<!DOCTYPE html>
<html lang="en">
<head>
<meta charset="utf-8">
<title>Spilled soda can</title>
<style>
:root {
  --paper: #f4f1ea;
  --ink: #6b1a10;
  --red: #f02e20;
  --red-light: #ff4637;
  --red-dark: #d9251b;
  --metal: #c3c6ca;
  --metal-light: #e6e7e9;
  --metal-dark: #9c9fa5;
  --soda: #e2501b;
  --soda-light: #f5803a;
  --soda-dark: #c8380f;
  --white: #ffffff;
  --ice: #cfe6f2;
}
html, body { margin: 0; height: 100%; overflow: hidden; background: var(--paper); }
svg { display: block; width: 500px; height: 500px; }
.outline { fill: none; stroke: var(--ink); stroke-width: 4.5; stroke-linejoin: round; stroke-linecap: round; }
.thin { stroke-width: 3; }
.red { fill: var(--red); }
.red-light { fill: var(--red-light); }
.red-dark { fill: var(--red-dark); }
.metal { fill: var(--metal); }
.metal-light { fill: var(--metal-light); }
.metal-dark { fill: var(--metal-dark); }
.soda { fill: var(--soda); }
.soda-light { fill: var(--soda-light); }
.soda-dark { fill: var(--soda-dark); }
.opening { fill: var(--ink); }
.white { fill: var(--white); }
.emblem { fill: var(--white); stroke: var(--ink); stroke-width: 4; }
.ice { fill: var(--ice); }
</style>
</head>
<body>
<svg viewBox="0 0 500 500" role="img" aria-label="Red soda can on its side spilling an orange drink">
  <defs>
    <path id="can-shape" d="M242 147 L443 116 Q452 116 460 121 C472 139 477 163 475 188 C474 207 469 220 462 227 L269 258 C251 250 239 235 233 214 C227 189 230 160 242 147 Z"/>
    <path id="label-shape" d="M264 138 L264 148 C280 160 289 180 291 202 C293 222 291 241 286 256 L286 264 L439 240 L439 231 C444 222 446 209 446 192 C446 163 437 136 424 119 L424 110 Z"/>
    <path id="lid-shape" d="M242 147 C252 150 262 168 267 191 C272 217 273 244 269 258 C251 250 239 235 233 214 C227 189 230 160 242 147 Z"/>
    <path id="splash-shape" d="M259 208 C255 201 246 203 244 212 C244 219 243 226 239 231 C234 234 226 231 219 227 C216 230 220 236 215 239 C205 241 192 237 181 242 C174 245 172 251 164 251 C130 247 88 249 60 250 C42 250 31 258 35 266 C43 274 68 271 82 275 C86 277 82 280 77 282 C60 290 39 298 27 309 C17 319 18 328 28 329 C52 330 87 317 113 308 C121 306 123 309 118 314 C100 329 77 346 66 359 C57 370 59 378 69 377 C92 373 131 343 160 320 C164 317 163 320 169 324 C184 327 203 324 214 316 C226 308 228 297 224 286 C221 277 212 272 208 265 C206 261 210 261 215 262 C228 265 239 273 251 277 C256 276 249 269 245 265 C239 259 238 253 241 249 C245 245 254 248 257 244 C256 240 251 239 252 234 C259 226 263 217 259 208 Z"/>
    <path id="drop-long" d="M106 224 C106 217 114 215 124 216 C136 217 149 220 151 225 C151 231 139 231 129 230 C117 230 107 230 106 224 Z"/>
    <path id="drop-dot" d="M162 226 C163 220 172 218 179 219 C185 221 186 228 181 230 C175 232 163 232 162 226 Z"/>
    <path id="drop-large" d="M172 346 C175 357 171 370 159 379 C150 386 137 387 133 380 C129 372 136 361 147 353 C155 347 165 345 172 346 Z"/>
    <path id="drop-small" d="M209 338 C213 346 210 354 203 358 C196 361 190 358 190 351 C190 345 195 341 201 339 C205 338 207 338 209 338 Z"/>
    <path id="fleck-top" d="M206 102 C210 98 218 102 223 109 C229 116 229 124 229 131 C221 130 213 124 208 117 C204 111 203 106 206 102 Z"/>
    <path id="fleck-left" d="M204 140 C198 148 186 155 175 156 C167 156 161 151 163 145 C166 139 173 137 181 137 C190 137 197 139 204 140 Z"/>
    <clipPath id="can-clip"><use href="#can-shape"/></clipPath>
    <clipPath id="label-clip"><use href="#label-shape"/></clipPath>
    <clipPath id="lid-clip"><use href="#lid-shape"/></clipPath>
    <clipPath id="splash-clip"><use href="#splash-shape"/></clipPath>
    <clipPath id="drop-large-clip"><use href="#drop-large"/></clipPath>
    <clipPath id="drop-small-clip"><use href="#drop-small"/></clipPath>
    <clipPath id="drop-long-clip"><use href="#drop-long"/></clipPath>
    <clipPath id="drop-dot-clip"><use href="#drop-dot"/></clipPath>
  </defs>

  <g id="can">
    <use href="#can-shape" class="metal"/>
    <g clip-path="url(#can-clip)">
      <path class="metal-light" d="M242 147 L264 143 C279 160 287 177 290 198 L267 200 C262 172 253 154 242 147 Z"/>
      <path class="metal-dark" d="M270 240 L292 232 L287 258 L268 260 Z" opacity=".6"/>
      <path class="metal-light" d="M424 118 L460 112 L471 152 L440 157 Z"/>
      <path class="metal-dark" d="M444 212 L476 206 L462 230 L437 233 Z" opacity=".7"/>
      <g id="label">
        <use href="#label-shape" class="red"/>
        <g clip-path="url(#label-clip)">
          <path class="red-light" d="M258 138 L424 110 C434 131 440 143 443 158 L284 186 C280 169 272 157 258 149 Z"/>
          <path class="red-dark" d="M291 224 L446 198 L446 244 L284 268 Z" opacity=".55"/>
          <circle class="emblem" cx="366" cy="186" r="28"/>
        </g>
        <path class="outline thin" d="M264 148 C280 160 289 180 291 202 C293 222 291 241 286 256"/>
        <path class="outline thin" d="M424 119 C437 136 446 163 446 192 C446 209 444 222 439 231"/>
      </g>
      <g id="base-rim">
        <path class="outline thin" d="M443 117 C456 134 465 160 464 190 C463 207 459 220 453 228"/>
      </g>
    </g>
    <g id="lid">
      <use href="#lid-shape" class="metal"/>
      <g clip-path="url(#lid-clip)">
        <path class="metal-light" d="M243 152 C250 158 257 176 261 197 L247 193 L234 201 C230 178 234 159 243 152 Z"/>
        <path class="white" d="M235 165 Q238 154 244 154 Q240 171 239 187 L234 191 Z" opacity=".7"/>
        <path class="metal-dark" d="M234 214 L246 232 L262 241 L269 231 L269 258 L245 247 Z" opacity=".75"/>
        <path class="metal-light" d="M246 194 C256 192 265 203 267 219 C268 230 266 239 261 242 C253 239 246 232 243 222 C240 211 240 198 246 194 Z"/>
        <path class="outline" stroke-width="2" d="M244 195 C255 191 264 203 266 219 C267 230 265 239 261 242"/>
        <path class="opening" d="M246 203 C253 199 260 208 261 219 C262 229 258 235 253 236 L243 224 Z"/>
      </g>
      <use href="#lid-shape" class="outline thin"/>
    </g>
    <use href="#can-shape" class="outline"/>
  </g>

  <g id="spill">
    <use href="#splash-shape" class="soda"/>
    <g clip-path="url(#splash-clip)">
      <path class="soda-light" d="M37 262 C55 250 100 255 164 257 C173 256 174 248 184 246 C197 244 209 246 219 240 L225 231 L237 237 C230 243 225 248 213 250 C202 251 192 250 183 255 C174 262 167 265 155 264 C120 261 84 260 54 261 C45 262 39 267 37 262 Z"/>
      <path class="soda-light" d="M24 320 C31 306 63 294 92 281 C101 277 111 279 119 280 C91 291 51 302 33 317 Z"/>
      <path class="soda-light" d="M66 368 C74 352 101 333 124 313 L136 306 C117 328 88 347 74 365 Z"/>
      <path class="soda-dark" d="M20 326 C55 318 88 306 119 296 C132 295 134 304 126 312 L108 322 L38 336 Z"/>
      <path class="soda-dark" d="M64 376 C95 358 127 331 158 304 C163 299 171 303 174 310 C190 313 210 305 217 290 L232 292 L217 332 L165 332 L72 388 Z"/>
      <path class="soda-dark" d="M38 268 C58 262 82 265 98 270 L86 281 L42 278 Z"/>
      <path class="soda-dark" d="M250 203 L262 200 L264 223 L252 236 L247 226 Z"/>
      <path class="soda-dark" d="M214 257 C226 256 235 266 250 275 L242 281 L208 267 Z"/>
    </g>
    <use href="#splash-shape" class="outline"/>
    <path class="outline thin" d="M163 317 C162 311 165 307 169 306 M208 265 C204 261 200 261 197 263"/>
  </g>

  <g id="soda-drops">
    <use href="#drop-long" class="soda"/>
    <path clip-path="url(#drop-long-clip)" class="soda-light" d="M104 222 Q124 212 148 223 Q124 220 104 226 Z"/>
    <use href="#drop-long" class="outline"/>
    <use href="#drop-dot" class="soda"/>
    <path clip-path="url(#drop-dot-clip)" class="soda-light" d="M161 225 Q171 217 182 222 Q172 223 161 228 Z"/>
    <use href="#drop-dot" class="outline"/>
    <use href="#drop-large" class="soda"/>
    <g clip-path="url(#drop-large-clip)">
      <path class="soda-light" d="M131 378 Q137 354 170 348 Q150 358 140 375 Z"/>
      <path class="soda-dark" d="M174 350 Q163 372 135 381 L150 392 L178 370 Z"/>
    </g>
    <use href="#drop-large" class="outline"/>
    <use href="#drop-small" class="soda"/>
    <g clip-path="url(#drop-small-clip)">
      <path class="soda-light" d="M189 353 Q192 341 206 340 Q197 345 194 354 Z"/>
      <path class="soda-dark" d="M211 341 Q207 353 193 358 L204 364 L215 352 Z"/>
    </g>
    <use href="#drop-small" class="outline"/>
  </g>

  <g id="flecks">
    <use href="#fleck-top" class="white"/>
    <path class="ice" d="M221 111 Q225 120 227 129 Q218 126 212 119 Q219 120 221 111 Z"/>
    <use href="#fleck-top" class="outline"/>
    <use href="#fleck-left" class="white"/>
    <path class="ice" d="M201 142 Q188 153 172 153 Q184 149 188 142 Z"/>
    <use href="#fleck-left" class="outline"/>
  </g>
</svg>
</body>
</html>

## Aim of the exercise:
Search the records line by line for the word "html" and copy every line where it appears.

## Solution below:
<!DOCTYPE html>
<html lang="en">
html, body { margin: 0; height: 100%; overflow: hidden; background: var(--paper); }
</html>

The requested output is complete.